Rabies has the highest fatality rate among any human infectious disease, as it is nearly 100% fatal if proper anti-rabies treatment is not administered promptly. Dogs, cats and other wild animals such as bats and squirrels are known to be main carriers of rabies responsible for transmitting the disease to humans.
Rabies is caused by different species of viruses which affect the nerves and the central nervous system. The virus enters the nerves near the wound and travel up along the spinal cord to the brain, causing a fatal encephalomyelitis (inflammation that affects the brain and spinal cord). From the brain the virus can travel down through nerves and spread to the salivary glands where another animal or human can be infected.
Transmission of rabies most commonly occurs through infected saliva from the bite of an infected animal, saliva contaminated scratches, or a lick on open wounds or mucous membranes such as the mouth.
The incubation period (the time till symptoms of rabies appear); depends on the amount of virus in the wound as well as the distance from the viral entry to the Brain and spinal cord.

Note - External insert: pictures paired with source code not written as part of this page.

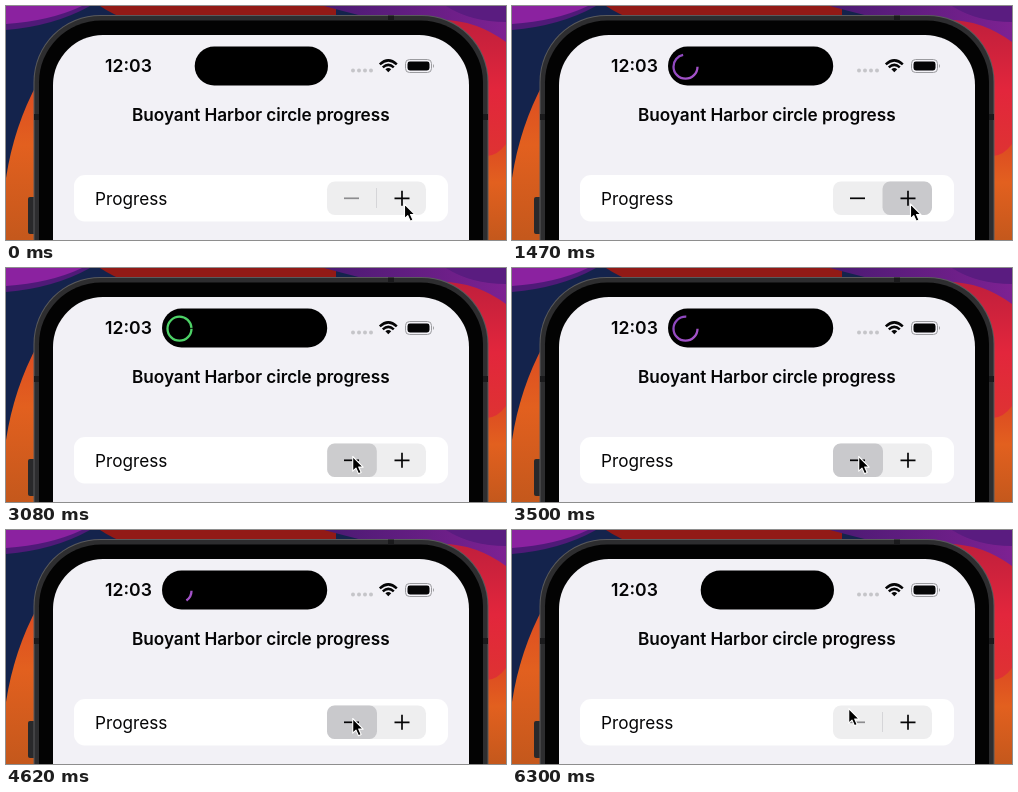
These frames come from a looping animation (500x234 px, 6370 ms). An HTML page:

```html
<!DOCTYPE html>
<html lang="en">
<head>
<meta charset="utf-8">
<title>Circle progress</title>
<style>
html, body { margin: 0; width: 100%; height: 100%; overflow: hidden; background: #14234c; }
svg { display: block; width: 500px; height: 234px; }
text { font-family: Inter, "Liberation Sans", sans-serif; fill: #050506; }
</style>
</head>
<body>
<svg viewBox="0 0 500 234">
  <defs>
    <linearGradient id="flame" x1="0" y1="0" x2="0" y2="1">
      <stop offset="0" stop-color="#dc4a22"/><stop offset=".4" stop-color="#e2601f"/><stop offset="1" stop-color="#c4581c"/>
    </linearGradient>
    <linearGradient id="rose" x1="0" y1="0" x2="0" y2="1">
      <stop offset="0" stop-color="#c01f3c"/><stop offset=".4" stop-color="#e2263c"/><stop offset="1" stop-color="#dc3a2c"/>
    </linearGradient>
    <linearGradient id="plum" x1="0" y1="0" x2="1" y2="0">
      <stop offset="0" stop-color="#4a1a72"/><stop offset="1" stop-color="#7d2192"/>
    </linearGradient>
    <linearGradient id="violet" gradientUnits="userSpaceOnUse" x1="161" y1="48" x2="186" y2="73">
      <stop offset="0" stop-color="#8a45bd"/><stop offset="1" stop-color="#a955cb"/>
    </linearGradient>
  </defs>

  <!-- wallpaper -->
  <rect width="500" height="234" fill="#14234c"/>
  <path d="M0 0H84Q48 20 0 24Z" fill="#4f1a78"/>
  <path d="M0 0H76Q44 15 0 18Z" fill="#8b22a0"/>
  <path d="M94 0H330V14H122Q106 8 94 0Z" fill="#921a16"/>
  <path d="M318 0H500V50L440 30Q370 14 318 0Z" fill="url(#plum)"/>
  <path d="M436 14Q470 14 500 36V190H470V60Z" fill="url(#rose)"/>
  <path d="M440 0H500V16Q465 16 440 0Z" fill="#5a1c80"/>
  <path d="M0 172Q8 120 32 76V234H0Z" fill="url(#flame)"/>
  <path d="M476 150Q490 152 500 138V234H476Z" fill="url(#flame)"/>

  <!-- phone -->
  <rect x="22" y="191" width="8" height="37" rx="2" fill="#29292b"/>
  <rect x="27.5" y="9" width="455" height="400" rx="67" fill="#5a5a5c"/>
  <rect x="28.5" y="10" width="453" height="400" rx="66" fill="#2d2d2f"/>
  <rect x="33" y="14.5" width="444" height="400" rx="62" fill="#030303"/>
  <path d="M28 108h5v6h-5zM477 108h5v6h-5zM382 9.5h6v5h-6z" fill="#1a1a1c"/>
  <rect x="47" y="29" width="416" height="380" rx="50" fill="#f2f1f6"/>

  <!-- status bar -->
  <text x="122.5" y="66" font-size="17.6" font-weight="600" text-anchor="middle">12:03</text>
  <g fill="#c5c5c9">
    <circle cx="347" cy="64.5" r="2"/><circle cx="353" cy="64.5" r="2"/>
    <circle cx="359" cy="64.5" r="2"/><circle cx="365" cy="64.5" r="2"/>
  </g>
  <g fill="none" stroke="#050506" stroke-width="2.5">
    <path d="M373.8 58.3Q382.3 50.4 390.8 58.3"/>
    <path d="M376.8 61.4Q382.3 56.4 387.8 61.4"/>
  </g>
  <path d="M379.4 63.3Q382.3 60.8 385.2 63.3L382.3 66.3Z" fill="#050506"/>
  <rect x="399.5" y="53.5" width="26" height="13" rx="4" fill="none" stroke="#9b9b9f"/>
  <rect x="401.5" y="55.5" width="22" height="9" rx="2.4" fill="#050506"/>
  <path d="M427 58Q429 60 427 62Z" fill="#9b9b9f"/>

  <!-- island -->
  <rect id="island" y="40.5" height="39" rx="19.5" fill="#000"/>
  <g id="badge" fill="none">
    <circle id="ring" cx="173.5" cy="60.7" r="12" pathLength="1" stroke-width="2.3"/>
    <path id="tick" d="M168.3 61.3L172 65L178.8 56.8" stroke="#4dd267" stroke-width="1.5" pathLength="1"/>
  </g>

  <text x="254.8" y="115" font-size="17.2" font-weight="600" letter-spacing="-.04" text-anchor="middle">Buoyant Harbor circle progress</text>

  <!-- stepper row -->
  <rect x="68" y="169" width="374" height="46.5" rx="11" fill="#fff"/>
  <text x="89" y="199" font-size="17.2">Progress</text>
  <rect x="321" y="175.5" width="99" height="33.5" rx="8" fill="#eeeeef"/>
  <path id="split" d="M370.5 182V202" stroke="#d5d5d8"/>
  <rect id="lessBg" x="321" y="175.5" width="50" height="33.5" rx="7.5" fill="#c9c9cc"/>
  <rect id="moreBg" x="370.5" y="175.5" width="49.5" height="33.5" rx="7.5" fill="#c9c9cc"/>
  <path id="less" d="M338 192.3H353" stroke-width="1.7"/>
  <path id="more" d="M388.5 192.3H403.5M396 184.8V199.8" stroke-width="1.7"/>
  <path id="cursor" d="M0 0V14.6L3.3 11.6L5.8 17.2L8.5 16L6 10.6H10.5Z" fill="#000" stroke="#fff" stroke-width="1.1" stroke-linejoin="round"/>
</svg>
<script>
const LOOP = 6370, STEP = 70;
const UP = [250, 1950], DOWN = [3060, 4900];
const $ = id => document.getElementById(id);
const set = (id, attrs) => {
  for (const k in attrs) $(id).setAttribute(k, attrs[k]);
};
const ramp = (t, a, b) => Math.min(1, Math.max(0, (t - a) / (b - a)));
const ease = (t, a, b) => {
  const x = ramp(t, a, b);
  return x * x * (3 - 2 * x);
};
const pulse = (t, a, b, fade) => ease(t, a, a + fade) - ease(t, b, b + fade);
const ink = off => off ? '#8c8c8f' : '#050506';

function press(id, amount, cx) {
  const s = 0.92 + 0.08 * amount;
  set(id, {
    opacity: amount,
    transform: `translate(${cx} 192.3) scale(${s}) translate(${-cx} -192.3)`
  });
}

function draw(t) {
  const p = ramp(t, ...UP) - ramp(t, ...DOWN);
  const full = p >= 1;

  const open = pulse(t, 200, 4920, 330);
  const x = 188.7 - 32.7 * open;
  set('island', { x, width: 322 - 0.8 * open - x });

  set('badge', { opacity: pulse(t, 260, 4850, 120) });
  set('ring', {
    stroke: t >= UP[1] && t < DOWN[0] + 100 ? '#4dd267' : 'url(#violet)',
    'stroke-dasharray': full ? 'none' : `${p} 2`
  });
  const tick = ramp(t, 1950, 2170);
  set('tick', {
    'stroke-dasharray': `${tick} 2`,
    opacity: tick > 0 ? 1 - ramp(t, 2960, 3070) : 0
  });

  const more = pulse(t, 130, 1960, 140);
  const less = pulse(t, 2950, 4920, 160);
  press('moreBg', more, 395.2);
  press('lessBg', less, 346);
  set('split', { opacity: 1 - Math.max(more, less) });
  set('less', { stroke: ink(p <= 0) });
  set('more', { stroke: ink(full) });

  const over = ease(t, 2400, 2870), away = ease(t, 5880, 6300);
  const cx = 398.5 - 51.8 * over - 10 * away;
  const cy = 198 - 9.5 * over - 10 * away;
  set('cursor', { transform: `translate(${cx} ${cy})` });
}

const start = performance.now();
function tick() {
  const t = (performance.now() - start) % LOOP;
  draw(Math.floor(t / STEP) * STEP);
  requestAnimationFrame(tick);
}
tick();
</script>
</body>
</html>
```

For example, wounds on face, neck, hands, genitals and multiple bites have shorter incubation period. It may be as short as a few days or as long as few years, or maybe around 1 – 3 months.
Rabies starts with non-specific flu like symptoms, such as low-grade fever, chills, muscle pains, weakness, sore throat, nausea, headache. This stage lasts from a few days to about one week.
Numbness or a tingling sensation at the site of wound is suggestive of a rabies infection. The bite victim becomes thirsty, but any attempt to drink causes throat spasms which make even the sight of water fearful leading to its most characteristic feature; Hydrophobia. This along with excessive salivation results in drooling. Sometimes even air can cause spasms leading to aerophobia.
The disease then enters a stage called furious rabies. This is characterised with alternating periods of manic, frenzied activity and calm. Spasms of throat muscles become progressively violent. The facial muscles may contract leading to a grimace, and the neck and back can become hyperextended with stiff muscles. Frequent convulsions will be seen. Finally, respiratory or cardiac failure leads to death.
Firstly, all bite and scratch wounds must be washed thoroughly as soon as possible with soap and lots of water for at least 5 minutes. This greatly reduces the risk of infection. The victim must then be taken to the hospital where a series of rabies vaccines will be given immediately. In Sri Lanka anti-rabies vaccines are offered free of charge to people who are at risk of rabies from most government hospitals throughout the country with a few exceptions. Private hospitals do not usually offer the service.
The disease then enters astage called furious rabies.This is characterizedwith alternating periods of manic, frenzied activityand calm. Spasms ofthroat muscles become progressively violent
Vaccine and dosages
Based on the site and size of bite wounds, and the nature of the animal, you will be offered either the anti-rabies vaccine or for more serious cases; the anti-rabies vaccine plus another vaccine called rabies immunoglobulin is given. The anti-rabies vaccine is given in the form of 2 doses to both shoulders on admission to the hospital. For the vaccine to properly take effect, repeated doses must be given usually on 4 separate occasions based on current health guidelines. If the animal is alive with no change in behavior after 2 weeks following bite, the last few doses can be omitted based on doctors advise only. If you have been previously vaccinated against rabies within the last 5 years the vaccine is still needed but with fewer doses.
In addition, if the last tetanus vaccine you received was more than 10 years ago a single dose of tetanus vaccine too will be given to prevent tetanus infection.
All vaccinated individuals must keep the vaccination card in a safe place and must present it to the doctor if requested in the future.
As with any medicine or food, allergies to the vaccines may occur in allergy prone people, however it is rare. Despite common myths, no food needs to be avoided to make the vaccine work and no food inactivates the vaccine.
Common side effects which can occur after vaccination are soreness, redness, swelling, or itching at the site of the injection, and headache, nausea, abdominal pain, muscle aches, or dizziness. Allergic hives, pain in the joints, or fever sometimes happen after booster doses.
Rabies is a terrifying disease and there is no cure once symptoms begin to show. However, it is nearly 100% vaccine preventable and even after bites and scratches from infected animals, getting treatment right away can stop the virus from spreading in your body and causing the disease.
(The writer is a fourth year undergraduate at the Faculty of Medicine, University of Kelaniya)